Andrea Mitchell is reporting: "NBC News has learned President Obama will announce tomorrow (Wednesday) that he is appointing a special representative for Sudan," to deal with Darfur.
He is Retired Air Force Major General Scott Gration. A senior administration official says that Gration is a close personal friend, who first met then-Senator Obama in 2006 and traveled with him to Chad on a tour of refugee camps. Gration is the son of missionaries who grew up in the Congo and whose family was evacuated several times during successive crises there. He campaigned actively for Obama - even after having been on the Pentagon's Jt Staff during the Bush administration. Gration was in the Pentagon on 9/11 - and later served on the planning staff for the Iraq war. Most recently, he was CEO of the NGO "Millenium Villages."
Okay that's one impressive resume. So is Gration the man for the job?
Appointing an envoy to Sudan is what Darfur activists, most notably George Clooney, have been calling on President Obama to do. And the president's decision to do so comes just as some were just beginning to publicly question how the campaign rhetoric about Darfur measures up to the administration's muted response to the spiraling crisis.
Recently, in reaction to his indictment for Crimes against Humanity in Darfur, Sudan's President Omar al-Bashir kicked 13 international aid agencies out of Sudan. He also threatened to force all foreign humanitarian groups out within a year.
If you could see what the survivors of Darfur's war are now enduring even with humanitarian aid, it would stop you cold. There are more than a million of them still in Darfur, forced by rape and murder and the burning of their villages into sad, desperate camps, where they survive on 800 calories a day, without proper homes in more than 110 degree heat. And they are dying by the thousands under these conditions according to the International Criminal Court Prosecutor.
NBC News | Ann Curry
Photograph for Darfurian refugees taken inside a camp building.
Is it really possible a new horror could be unleashed on these suffering souls?
As U.S. Envoy to Sudan, Major General Scott Gration can become a lifeline for people who have waited six years for one.
Many outsiders who have struggled to understand how to stop Darfur's tragedy are distracted by all the moving parts. They focus on the chaos that comes when any war lasts this long, on the many rebel groups it has spawned, and on whether global warming is to blame.
But they often fail to see it clearly and compassionately through the eyes of its civilian victims, members of three black African tribes.

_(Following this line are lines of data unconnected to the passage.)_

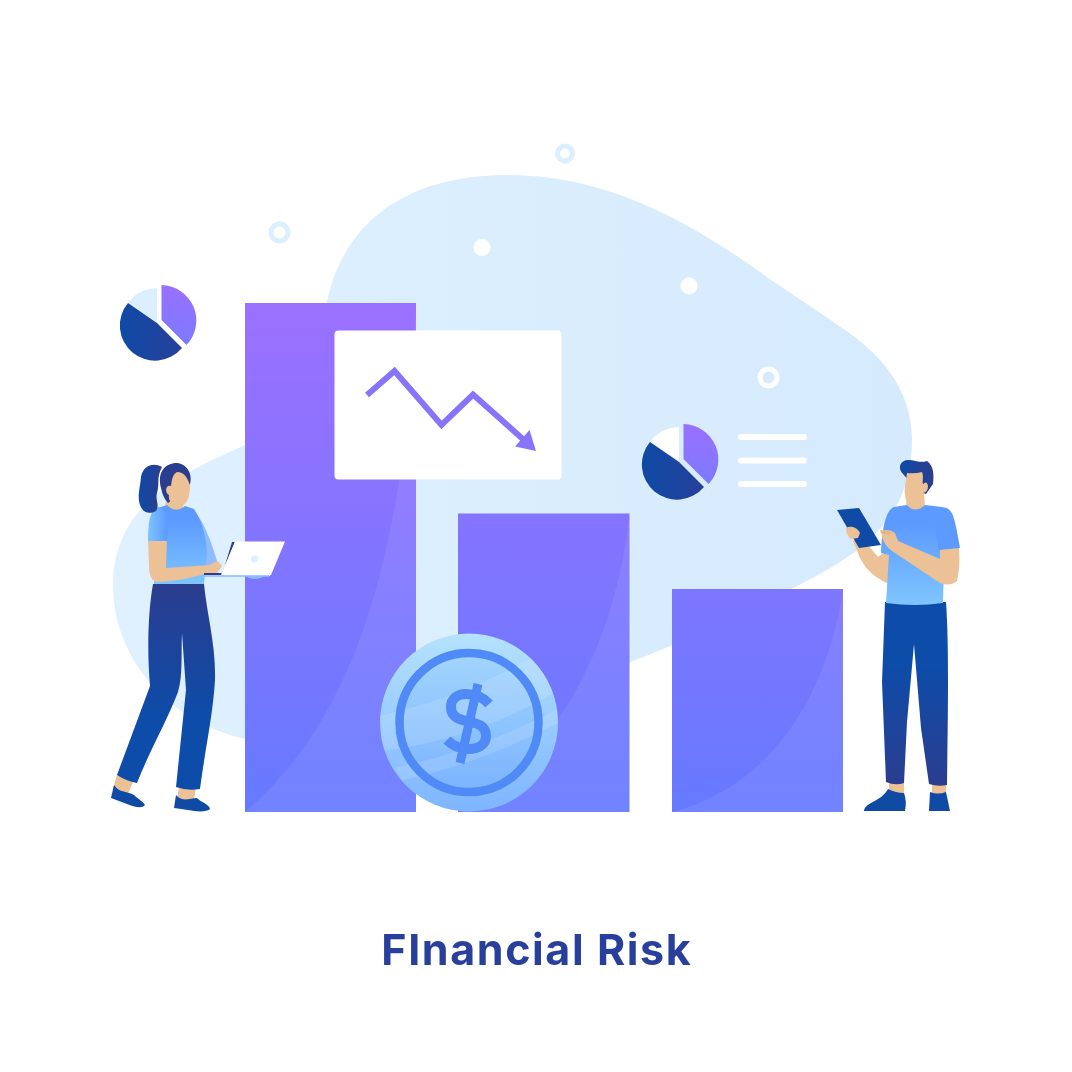
<!DOCTYPE html>
<html lang="en">
<head>
<meta charset="utf-8">
<title>Financial Risk</title>
<style>
:root {
  --paper: #ffffff;
  --sky: #dbeffe;
  --violet: #9a70ff;
  --indigo: #697aff;
  --trend: #8774fb;
  --navy: #0f4aa5;
  --night: #2b3d8f;
  --skin: #ebc195;
  --skin-shade: #e3b687;
  --title: #28409c;
}
* { box-sizing: border-box; margin: 0; }
html, body { width: 1072px; height: 1072px; overflow: hidden; background: var(--paper); }
.poster { position: relative; width: 1072px; height: 1072px; overflow: hidden; background: var(--paper); }
.scene { display: block; position: absolute; inset: 0; }
.title {
  position: absolute; top: 917px; left: 0; width: 100%;
  text-align: center; white-space: nowrap; color: var(--title);
  font: 700 43px/64px Inter, "Open Sans", sans-serif;
  letter-spacing: 1.6px; text-indent: 1.6px;
}
.paper { fill: var(--paper); }
.sky { fill: var(--sky); }
.navy { fill: var(--navy); }
.skin { fill: var(--skin); }
.skin-shade { fill: var(--skin-shade); }
.gloss { fill: #fff; opacity: .07; }
.ring { fill: none; stroke-width: 5; }
</style>
</head>
<body>
<main class="poster">
<svg class="scene" width="1072" height="1072" viewBox="0 0 1072 1072" role="img" aria-label="Two people study falling bars, charts and a dollar coin">
  <defs>
    <linearGradient id="blob-fill">
      <stop stop-color="#dff1ff"/><stop offset="1" stop-color="#d5eafc"/>
    </linearGradient>
    <linearGradient id="bar-fill" gradientUnits="userSpaceOnUse" x1="0" y1="320" x2="0" y2="812">
      <stop stop-color="#9a70ff"/><stop offset="1" stop-color="#667aff"/>
    </linearGradient>
    <linearGradient id="slice-fill" x2="0" y2="1">
      <stop stop-color="#9a70ff"/><stop offset="1" stop-color="#7b7aff"/>
    </linearGradient>
    <linearGradient id="slice-dark" x2="1" y2="0">
      <stop stop-color="#0f4aa5"/><stop offset="1" stop-color="#26409a"/>
    </linearGradient>
    <linearGradient id="coin-fill" x2="0" y2="1">
      <stop stop-color="#b5e2fd"/><stop offset="1" stop-color="#7db5ff"/>
    </linearGradient>
    <linearGradient id="coin-face" x2="0" y2="1">
      <stop stop-color="#a2d5fd"/><stop offset="1" stop-color="#7bb3ff"/>
    </linearGradient>
    <linearGradient id="shirt-fill" x2="0" y2="1">
      <stop offset=".2" stop-color="#5c9aff"/><stop offset="1" stop-color="#7ec6ff"/>
    </linearGradient>
    <linearGradient id="sleeve-fill">
      <stop stop-color="#7cc5ff"/><stop offset="1" stop-color="#5c9aff"/>
    </linearGradient>
    <linearGradient id="her-trousers" x2="0" y2="1">
      <stop stop-color="#2b3d8f"/><stop offset=".65" stop-color="#0d4ca9"/>
    </linearGradient>
    <linearGradient id="his-trousers" x2="0" y2="1">
      <stop offset=".35" stop-color="#0d4ca9"/><stop offset="1" stop-color="#2b3d8f"/>
    </linearGradient>
    <linearGradient id="hair-fill" x2="1" y2="0">
      <stop stop-color="#0f4aa5"/><stop offset="1" stop-color="#2b3d8f"/>
    </linearGradient>
    <clipPath id="coin-edge"><circle cx="469" cy="722.5" r="89"/></clipPath>
    <g id="pie-main">
      <path fill="url(#slice-dark)" d="M157 323 128 303A35 35 0 0 0 182 348Z"/>
      <path fill="url(#slice-fill)" d="M161.500 320V285A35.500 35.500 0 0 1 186.500 345Z"/>
    </g>
    <path id="pie-pale" d="M157 322 128 303Q138 289 157 288Z"/>
  </defs>

  <g id="backdrop">
    <path fill="url(#blob-fill)" d="M327 302C345 215 415 175 508 175C600 175 680 215 760 272C800 300 820 312 845 330C890 361 912 397 912 440C912 520 860 555 793 588C740 613 690 640 630 662C520 700 350 765 245 739C170 722 113 660 113 585C113 500 190 470 245 445C310 415 315 360 327 302Z"/>
    <g class="ring" stroke="#dbeffe">
      <circle cx="279.500" cy="232.500" r="8.500"/><circle cx="565" cy="153.500" r="7.500"/>
    </g>
    <circle class="ring" stroke="#fff" cx="768.500" cy="377.500" r="8.500"/>
    <circle class="paper" cx="482" cy="247.500" r="8.500"/>
    <circle class="paper" cx="689" cy="286" r="8.500"/>
  </g>

  <g id="pie-charts">
    <use href="#pie-pale" fill="#dbeffe"/><use href="#pie-main"/>
    <g transform="translate(522 139)"><use href="#pie-pale" fill="#fff"/><use href="#pie-main"/></g>
    <path stroke="#fff" stroke-width="6" stroke-linecap="round" d="M741 437H804M741 460.500H804M741 484H804"/>
  </g>

  <g id="bars">
    <g fill="url(#bar-fill)">
      <rect x="245" y="303" width="171" height="509"/>
      <rect x="458" y="513.500" width="171.500" height="298.500"/>
      <rect x="672" y="589" width="171" height="223"/>
    </g>
    <path class="gloss" d="M245 812C335 735 403 600 416 303V812Z"/>
    <path class="gloss" d="M458 812C540 765 612 670 629.500 514V812Z"/>
    <path class="gloss" d="M672 812C760 790 825 710 843 589V812Z"/>
  </g>

  <g id="trend-card">
    <rect class="paper" x="334.500" y="330.500" width="227" height="149" rx="4"/>
    <path fill="none" stroke="#8774fb" stroke-width="6" d="M367 395 394.500 371 441.500 425 473 394.500 525 441"/>
    <path fill="#8774fb" d="M529.500 430 536 451 515 446.500Z"/>
  </g>

  <g id="coin">
    <circle cx="469" cy="722.500" r="89" fill="url(#coin-fill)"/>
    <circle cx="469" cy="722.500" r="70" fill="url(#coin-face)"/>
    <g clip-path="url(#coin-edge)" fill="#fff" opacity=".13">
      <path d="M380 716Q470 695 545 650L558 690Q480 738 382 751Z"/>
      <path d="M394 768Q480 750 560 708V722Q480 764 402 780Z"/>
    </g>
    <circle cx="469" cy="722.500" r="69.500" fill="none" stroke="#4f8af6" stroke-width="8.500"/>
    <g fill="none" stroke="#4f8af6">
      <path stroke-width="10" d="M489 704C482 696 473 694 466 694C457 694 451 699 451 707C451 728 486 715 486 736C486 745 478 749 468 749C460 749 453 746 447 740"/>
      <path stroke-width="9" d="M478 684 460 763"/>
    </g>
  </g>

  <g id="analyst-with-laptop">
    <path class="skin" d="M117 775 133 782 128 794 113 789Z"/>
    <path class="skin" d="M179 787H196L194 800H177Z"/>
    <path class="navy" d="M114 785C119 793 128 791 134 795C139 800 143 801 145 805C142 809 134 807 127 804L111 798Z"/>
    <path class="navy" d="M176 795C183 803 190 798 197 798C202 803 209 804 210 809C205 813 195 811 188 810L174 808Z"/>
    <path fill="url(#her-trousers)" d="M153 584H204C207 615 216 645 215 680C213 715 205 750 200 789Q187 791 176 787L186 690 182 633C181 655 183 675 178 692C166 723 149 752 137 783Q126 781 117 775L150 686C147 650 148 612 153 584Z"/>
    <path class="skin" d="M167 493H184L183 510Q173 517 165 508Z"/>
    <path fill="#8dbcff" d="M191 508C203 518 211 541 218 564L204 567Z"/>
    <path fill="url(#shirt-fill)" d="M158 508 167 505Q175 514 185 506L194 509C204 524 206 540 207 552L204 584H154Z"/>
    <path class="skin" d="M148 538H167L166 568 210 565Q214 561 219 562L222 566 217 573 205 574C188 579 168 582 156 582Q149 579 149 567Z"/>
    <path fill="url(#sleeve-fill)" d="M148 541C148 521 150 508 160 507C169 512 168 527 167 541Z"/>
    <path fill="url(#hair-fill)" d="M162 467C153 462 143 466 141 477C140 488 138 493 139 501C141 513 149 515 156 511C160 505 155 500 157 493C160 484 156 478 162 467Z"/>
    <path fill="#2b3d8f" d="M161 488C157 472 165 463 177 463C187 464 193 474 190 484L176 497 168 503Q163 498 161 488Z"/>
    <path class="skin" d="M177 472C184 472 188 478 190 486C190 497 187 506 179 506C172 505 168 501 169 495C164 492 166 484 171 486C172 480 172 475 177 472Z"/>
    <g id="laptop">
      <ellipse cx="255" cy="574" rx="10" ry="5" fill="#8dbcff"/>
      <path fill="#edf4ff" d="M203 573H270V576H206Z"/>
      <path fill="#2b3d8f" d="M232 542H235L222 573H204V575H222Z"/>
      <path class="paper" d="M235 541.500H285L271 575H221Z"/>
      <path stroke="#8dbcff" stroke-width="1.500" d="M204 576H269"/>
      <circle class="sky" cx="254.500" cy="559" r="3.500"/>
    </g>
  </g>

  <g id="analyst-with-tablet">
    <path class="skin" d="M889 781H904V796H889ZM932 782H946V797H932Z"/>
    <path class="navy" d="M888 789Q896 793 904 793Q907 801 905 811H864C865 802 881 802 888 789ZM930 792Q938 795 946 792L950 811H929Z"/>
    <path fill="url(#his-trousers)" d="M885 602H946C949 645 948 705 947 785Q938 787 929 784L921 728 914 644 907 722 904 783Q895 786 886 782L882 682Z"/>
    <path class="skin" d="M853 541 861 537 878 557 889 549V584C877 579 866 570 860 558Z"/>
    <path class="navy" d="M837 510 859 508 881 545 859 548Z"/>
    <path class="skin" d="M846 528C851 525 858 528 860 533L858 538 851 539Q846 535 846 528Z"/>
    <path class="skin" d="M907 492H924L925 508Q913 517 906 507Z"/>
    <path fill="url(#shirt-fill)" d="M881 553C882 532 885 510 894 507L907 505Q915 514 925 505L942 507C946 520 944 558 943 603Q915 607 886 603L889 555Z"/>
    <path class="skin" d="M881 531Q889 528 895 533L898 541 940 559V540H958C960 555 960 568 957 581Q950 587 940 583L892 551Q884 545 882 537Z"/>
    <path fill="#5c9aff" d="M940 507C953 507 954 514 960 548L939 550 934 520Z"/>
    <path class="skin-shade" d="M880 530 892 532 890 535 881 533Z"/>
    <path fill="url(#hair-fill)" d="M903 474C897 468 900 459 910 460C917 461 921 463 927 461C934 466 934 475 933 484L926 494 918 491Z"/>
    <path class="skin" d="M907 473Q915 474 922 472C924 477 922 481 923 484Q927 480 928 486Q928 492 923 493C922 499 915 502 906 500C903 490 906 482 907 473Z"/>
  </g>
</svg>
<h1 class="title">FInancial Risk</h1>
</main>
</body>
</html>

If they could, outsiders would see a people feeling threatened with extinction. And they would hear that the way to stop this tragedy is to make protecting civilians priority one.
General, they, more than anyone, are wishing you success.